(her neighbours call her dark)
HER NEIGHBOURS call her dark in the village-but she is a lily to my heart, yes, a lily though not fair. Light came muffled with clouds, when first I saw her in the field; her head was bare, her veil was off, her braided hair hanging loose on her neck. She may be dark as they say in the village, but I have seen her black eyes and am glad.

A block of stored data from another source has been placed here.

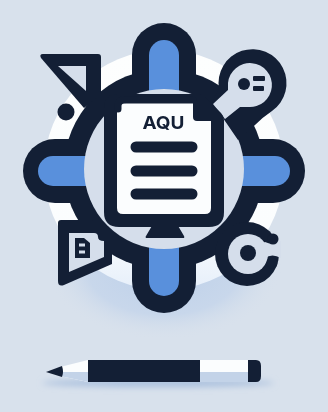
<!DOCTYPE html>
<html lang="en">
<head>
<meta charset="utf-8">
<title>Writing style emblem</title>
<style>
:root { --ink: #131f35; --blue: #5990dc; --mist: #d8e1ec; --panel: #d5deeb; --white: #fbfdfe; --shade: #c3d3e8; }
html, body { margin: 0; width: 328px; height: 412px; overflow: hidden; background: var(--mist); }
svg { display: block; }
.ink { fill: var(--ink); }
.blue { fill: var(--blue); }
.white { fill: var(--white); }
.panel { fill: var(--panel); }
.ink-line { fill: none; stroke: var(--ink); stroke-linecap: round; stroke-linejoin: round; }
.title { font: 700 18px Inter, "Liberation Sans", sans-serif; fill: var(--ink); text-anchor: middle; }
</style>
</head>
<body>
<svg width="328" height="412" viewBox="0 0 328 412" role="img" aria-label="Gear emblem with a document, above a pencil">
  <defs>
    <radialGradient id="glow">
      <stop offset="0" stop-color="#bdd0e9"/>
      <stop offset=".65" stop-color="#c8d7eb"/>
      <stop offset="1" stop-color="#d8e1ec" stop-opacity="0"/>
    </radialGradient>
    <linearGradient id="disc" x1="0" y1="0" x2="0" y2="1">
      <stop offset="0" stop-color="#fdfefe"/>
      <stop offset=".75" stop-color="#fbfdfe"/>
      <stop offset="1" stop-color="#e6effa"/>
    </linearGradient>
    <filter id="soft" x="-20%" y="-200%" width="140%" height="500%"><feGaussianBlur stdDeviation="3"/></filter>
  </defs>

  <rect width="328" height="412" fill="var(--mist)"/>
  <ellipse cx="164" cy="268" rx="118" ry="72" fill="url(#glow)"/>
  <circle cx="164" cy="170" r="120" fill="url(#disc)"/>

  <g id="gear">
    <g class="ink">
      <circle cx="164" cy="169" r="100"/>
      <path d="M132 82V55a32 32 0 0 1 64 0v27z"/>
      <path d="M132 256v25a32 32 0 0 0 64 0v-25z"/>
      <path d="M80 139H55a32 32 0 0 0 0 64h25z"/>
      <path d="M248 139h25a32 32 0 0 1 0 64h-25z"/>
    </g>
    <g class="blue">
      <path d="M149 92V55a15 15 0 0 1 30 0v37z"/>
      <path d="M149 244v37a15 15 0 0 0 30 0v-37z"/>
      <path d="M87 156H53a15 15 0 0 0 0 30h34z"/>
      <path d="M241 156h34a15 15 0 0 1 0 30h-34z"/>
    </g>
    <circle class="panel" cx="164" cy="169" r="80"/>
  </g>

  <g id="pennant">
    <path class="ink" d="M43 54H98q3 0 3 3v38L84 108 41 58q-2-4 2-4z"/>
    <path class="panel" d="M58 66H86V91z"/>
    <circle class="ink" cx="66" cy="112" r="8.5"/>
  </g>

  <g id="speech-bubble">
    <path class="ink" d="M219 89a34 34 0 1 1 53 22q-9 6-17 14L238 140 212 102z"/>
    <path class="panel" d="M228 83a22 22 0 1 1 20 24h-8l-15 12-12-15 15-14z"/>
    <circle class="ink" cx="244" cy="84" r="6"/>
    <rect class="ink" x="253" y="76" width="12" height="5" rx="1"/>
    <rect class="ink" x="253" y="86" width="11" height="5" rx="1"/>
  </g>

  <g id="label-tag">
    <path class="ink" d="M61 220H92l20 18v26L64 285q-6 2-6-4V223q0-3 3-3z"/>
    <path class="panel" d="M69 233H94q4 0 4 4 0 4 6 4v16L69 272z"/>
    <path class="ink" d="M75 238h9l6 5v15H75z"/>
    <path d="M79 245h6M79 252h6" stroke="var(--panel)" stroke-width="3"/>
  </g>

  <g id="ring-target">
    <circle class="ink" cx="247" cy="254" r="32"/>
    <circle class="panel" cx="248" cy="254" r="20"/>
    <path class="panel" d="M255 248l10-6q8 4 16-1v17q-9-5-16 0l-10-3z"/>
    <circle class="ink" cx="248" cy="253" r="8"/>
    <circle class="ink" cx="273" cy="239" r="5.5"/>
    <circle class="ink" cx="272" cy="263" r="5.5"/>
  </g>

  <g id="document">
    <path class="ink" d="M146 238q-1-1 0-2l7-12h24l7 12q1 2-1 2z"/>
    <path class="ink" d="M118 94H198q4 0 7 3l16 16q3 3 3 7v92q0 15-15 15H119q-15 0-15-15V108q0-14 14-14z"/>
    <path class="white" d="M127 103H193v14q0 4 4 4h14v87q0 6-6 6H123q-6 0-6-6V108q0-5 10-5z"/>
    <path class="ink-line" d="M118 109V106q0-6 6-6H193" stroke-width="7"/>
    <text class="title" x="163.5" y="129" textLength="42" lengthAdjust="spacingAndGlyphs">AQU</text>
    <path class="ink-line" d="M136 147h56M136 171h56M136 194h56" stroke-width="11"/>
  </g>

  <g id="pencil">
    <ellipse cx="158" cy="383" rx="116" ry="4" fill="#a9bfdd" filter="url(#soft)"/>
    <path class="white" d="M60 367L88 360v22L60 376z"/>
    <path d="M60 372H88v10L60 376z" fill="var(--shade)"/>
    <path class="ink" d="M46 372l16-6q2 6 0 11z"/>
    <rect class="ink" x="88" y="360" width="112" height="22"/>
    <rect class="white" x="200" y="360" width="48" height="22"/>
    <rect x="200" y="372" width="48" height="10" fill="var(--shade)"/>
    <path class="ink" d="M248 360h8q5 0 5 6v10q0 6-5 6h-8z"/>
  </g>
</svg>
</body>
</html>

The pulse of the air boded storm. She rushed out of the hut, when she heard her dappled cow low in dismay. For a moment she turned her large eyes to the clouds, and felt a stir of the coming rain in the sky. I stood at the corner of the ricefield,-if she noticed me, it was known only to her (and perhaps I know it). She is dark as the message of shower in summer, dark as the shade of flowering woodland; she is dark as the longing for unknown love in the wistful night of May.